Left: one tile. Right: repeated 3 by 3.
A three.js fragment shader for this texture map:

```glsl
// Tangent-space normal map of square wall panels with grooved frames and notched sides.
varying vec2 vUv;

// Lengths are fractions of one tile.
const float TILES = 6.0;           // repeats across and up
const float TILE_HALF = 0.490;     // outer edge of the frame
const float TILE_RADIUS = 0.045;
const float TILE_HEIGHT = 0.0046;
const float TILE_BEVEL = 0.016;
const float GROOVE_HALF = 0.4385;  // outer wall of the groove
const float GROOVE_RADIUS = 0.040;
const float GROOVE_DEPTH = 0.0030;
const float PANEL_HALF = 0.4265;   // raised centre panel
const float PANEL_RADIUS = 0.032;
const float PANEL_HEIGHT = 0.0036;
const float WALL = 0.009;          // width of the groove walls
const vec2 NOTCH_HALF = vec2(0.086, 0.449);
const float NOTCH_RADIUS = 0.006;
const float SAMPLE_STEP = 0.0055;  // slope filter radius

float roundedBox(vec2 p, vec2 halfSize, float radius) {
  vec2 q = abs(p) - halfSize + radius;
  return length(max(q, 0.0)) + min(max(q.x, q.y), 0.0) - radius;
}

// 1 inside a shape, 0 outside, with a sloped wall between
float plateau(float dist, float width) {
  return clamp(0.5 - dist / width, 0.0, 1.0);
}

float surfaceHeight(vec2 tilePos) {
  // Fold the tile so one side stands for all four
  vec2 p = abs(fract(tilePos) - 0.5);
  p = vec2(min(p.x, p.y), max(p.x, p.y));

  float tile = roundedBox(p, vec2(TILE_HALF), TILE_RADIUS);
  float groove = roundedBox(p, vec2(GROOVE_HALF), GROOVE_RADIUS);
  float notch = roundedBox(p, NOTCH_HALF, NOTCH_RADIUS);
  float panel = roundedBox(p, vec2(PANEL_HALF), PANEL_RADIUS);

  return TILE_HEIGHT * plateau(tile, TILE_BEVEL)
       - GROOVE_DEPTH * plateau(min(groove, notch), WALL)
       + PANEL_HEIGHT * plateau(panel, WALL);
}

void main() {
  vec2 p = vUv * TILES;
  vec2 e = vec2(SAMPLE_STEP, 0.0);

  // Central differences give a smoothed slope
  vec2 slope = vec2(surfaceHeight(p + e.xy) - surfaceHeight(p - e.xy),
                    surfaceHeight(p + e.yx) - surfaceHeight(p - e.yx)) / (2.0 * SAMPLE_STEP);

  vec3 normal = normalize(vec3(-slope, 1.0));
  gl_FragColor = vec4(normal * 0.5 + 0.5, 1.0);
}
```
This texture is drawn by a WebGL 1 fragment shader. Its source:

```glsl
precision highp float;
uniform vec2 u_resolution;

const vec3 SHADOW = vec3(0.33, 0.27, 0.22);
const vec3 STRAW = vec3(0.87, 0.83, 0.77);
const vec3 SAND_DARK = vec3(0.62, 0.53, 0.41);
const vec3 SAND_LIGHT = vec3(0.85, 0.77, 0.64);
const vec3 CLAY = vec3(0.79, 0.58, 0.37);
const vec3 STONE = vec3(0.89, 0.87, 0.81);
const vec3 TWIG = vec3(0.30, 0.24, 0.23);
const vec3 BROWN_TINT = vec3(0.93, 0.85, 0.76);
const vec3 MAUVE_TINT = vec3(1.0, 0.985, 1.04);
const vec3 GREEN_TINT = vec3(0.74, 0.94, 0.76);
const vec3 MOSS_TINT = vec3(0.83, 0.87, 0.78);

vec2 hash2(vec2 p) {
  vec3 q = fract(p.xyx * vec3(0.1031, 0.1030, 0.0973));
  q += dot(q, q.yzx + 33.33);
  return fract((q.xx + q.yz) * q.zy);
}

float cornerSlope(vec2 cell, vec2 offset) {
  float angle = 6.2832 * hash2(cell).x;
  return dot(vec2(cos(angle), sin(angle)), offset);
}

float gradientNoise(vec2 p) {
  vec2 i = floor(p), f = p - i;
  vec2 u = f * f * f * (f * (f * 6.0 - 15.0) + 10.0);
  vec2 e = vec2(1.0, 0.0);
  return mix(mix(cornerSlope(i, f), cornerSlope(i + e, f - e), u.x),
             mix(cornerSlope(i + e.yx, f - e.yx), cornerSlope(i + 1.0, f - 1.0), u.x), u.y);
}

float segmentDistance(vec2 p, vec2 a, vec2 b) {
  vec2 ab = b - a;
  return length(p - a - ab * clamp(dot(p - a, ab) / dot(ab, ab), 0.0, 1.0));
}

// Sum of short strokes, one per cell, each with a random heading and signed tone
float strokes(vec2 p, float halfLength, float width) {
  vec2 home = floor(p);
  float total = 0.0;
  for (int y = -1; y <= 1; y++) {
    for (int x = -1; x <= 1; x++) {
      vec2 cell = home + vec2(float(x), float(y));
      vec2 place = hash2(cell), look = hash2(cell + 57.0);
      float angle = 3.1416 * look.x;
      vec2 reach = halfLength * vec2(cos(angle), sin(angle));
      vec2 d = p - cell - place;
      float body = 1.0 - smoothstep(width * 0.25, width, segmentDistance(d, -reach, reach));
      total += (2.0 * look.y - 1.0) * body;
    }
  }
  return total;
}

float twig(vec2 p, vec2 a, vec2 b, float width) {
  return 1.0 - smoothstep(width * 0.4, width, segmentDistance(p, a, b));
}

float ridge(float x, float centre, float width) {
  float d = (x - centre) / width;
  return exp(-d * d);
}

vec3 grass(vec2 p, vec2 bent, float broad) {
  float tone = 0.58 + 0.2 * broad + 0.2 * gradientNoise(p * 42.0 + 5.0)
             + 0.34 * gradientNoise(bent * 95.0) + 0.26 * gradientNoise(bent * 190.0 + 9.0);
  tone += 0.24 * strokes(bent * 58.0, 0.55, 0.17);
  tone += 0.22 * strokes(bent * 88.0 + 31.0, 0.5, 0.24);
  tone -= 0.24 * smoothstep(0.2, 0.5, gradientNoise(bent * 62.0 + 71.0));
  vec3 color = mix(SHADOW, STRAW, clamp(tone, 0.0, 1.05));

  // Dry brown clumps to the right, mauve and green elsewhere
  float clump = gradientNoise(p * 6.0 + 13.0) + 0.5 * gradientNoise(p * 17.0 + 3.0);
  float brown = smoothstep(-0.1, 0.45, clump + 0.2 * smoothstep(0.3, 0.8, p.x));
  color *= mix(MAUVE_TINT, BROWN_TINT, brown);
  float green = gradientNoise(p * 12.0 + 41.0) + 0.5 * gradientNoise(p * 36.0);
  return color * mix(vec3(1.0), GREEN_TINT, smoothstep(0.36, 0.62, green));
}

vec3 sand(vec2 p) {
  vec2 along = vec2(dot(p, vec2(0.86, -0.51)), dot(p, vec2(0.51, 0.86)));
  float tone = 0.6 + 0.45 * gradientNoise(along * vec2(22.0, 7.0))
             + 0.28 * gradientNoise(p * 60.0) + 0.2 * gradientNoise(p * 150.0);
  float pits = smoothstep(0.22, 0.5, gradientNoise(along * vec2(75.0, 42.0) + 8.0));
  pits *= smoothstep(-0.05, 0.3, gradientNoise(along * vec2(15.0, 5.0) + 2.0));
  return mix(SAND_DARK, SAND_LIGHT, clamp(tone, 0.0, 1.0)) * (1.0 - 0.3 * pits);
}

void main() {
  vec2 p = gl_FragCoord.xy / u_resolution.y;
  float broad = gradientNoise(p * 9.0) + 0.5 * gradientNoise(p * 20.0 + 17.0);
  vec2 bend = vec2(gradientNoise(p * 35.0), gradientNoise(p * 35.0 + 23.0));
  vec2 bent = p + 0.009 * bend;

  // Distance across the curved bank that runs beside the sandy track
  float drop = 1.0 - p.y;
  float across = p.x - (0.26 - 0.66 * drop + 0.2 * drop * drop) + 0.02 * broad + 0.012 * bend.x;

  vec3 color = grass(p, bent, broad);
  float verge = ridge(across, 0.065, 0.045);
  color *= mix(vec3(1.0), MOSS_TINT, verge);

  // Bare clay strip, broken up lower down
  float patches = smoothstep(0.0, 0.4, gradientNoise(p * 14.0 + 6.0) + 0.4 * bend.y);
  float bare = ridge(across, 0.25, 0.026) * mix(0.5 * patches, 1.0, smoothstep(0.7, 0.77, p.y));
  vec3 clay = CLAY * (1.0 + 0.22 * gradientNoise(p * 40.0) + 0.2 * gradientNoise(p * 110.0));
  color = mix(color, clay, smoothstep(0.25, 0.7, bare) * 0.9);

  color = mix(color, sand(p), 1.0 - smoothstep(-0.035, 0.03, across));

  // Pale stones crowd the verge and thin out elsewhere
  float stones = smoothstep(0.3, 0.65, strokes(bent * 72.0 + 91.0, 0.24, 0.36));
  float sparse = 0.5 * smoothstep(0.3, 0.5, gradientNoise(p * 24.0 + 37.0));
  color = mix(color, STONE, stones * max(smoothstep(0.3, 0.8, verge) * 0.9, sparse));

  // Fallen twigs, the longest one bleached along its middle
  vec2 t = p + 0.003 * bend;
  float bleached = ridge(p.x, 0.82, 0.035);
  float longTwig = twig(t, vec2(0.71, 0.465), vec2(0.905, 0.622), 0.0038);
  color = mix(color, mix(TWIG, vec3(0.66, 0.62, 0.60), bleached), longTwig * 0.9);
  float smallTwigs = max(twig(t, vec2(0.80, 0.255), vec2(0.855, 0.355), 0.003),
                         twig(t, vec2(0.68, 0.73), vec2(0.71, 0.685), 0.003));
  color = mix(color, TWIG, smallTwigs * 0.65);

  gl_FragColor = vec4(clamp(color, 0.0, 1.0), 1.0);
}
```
◆ ◆ ◆
## WHAT TO PRODUCE
Report all lines of the material that contain the word "cell".

## ANSWER AREA
float cornerSlope(vec2 cell, vec2 offset) {
  float angle = 6.2832 * hash2(cell).x;
// Sum of short strokes, one per cell, each with a random heading and signed tone
      vec2 cell = home + vec2(float(x), float(y));
      vec2 place = hash2(cell), look = hash2(cell + 57.0);
      vec2 d = p - cell - place;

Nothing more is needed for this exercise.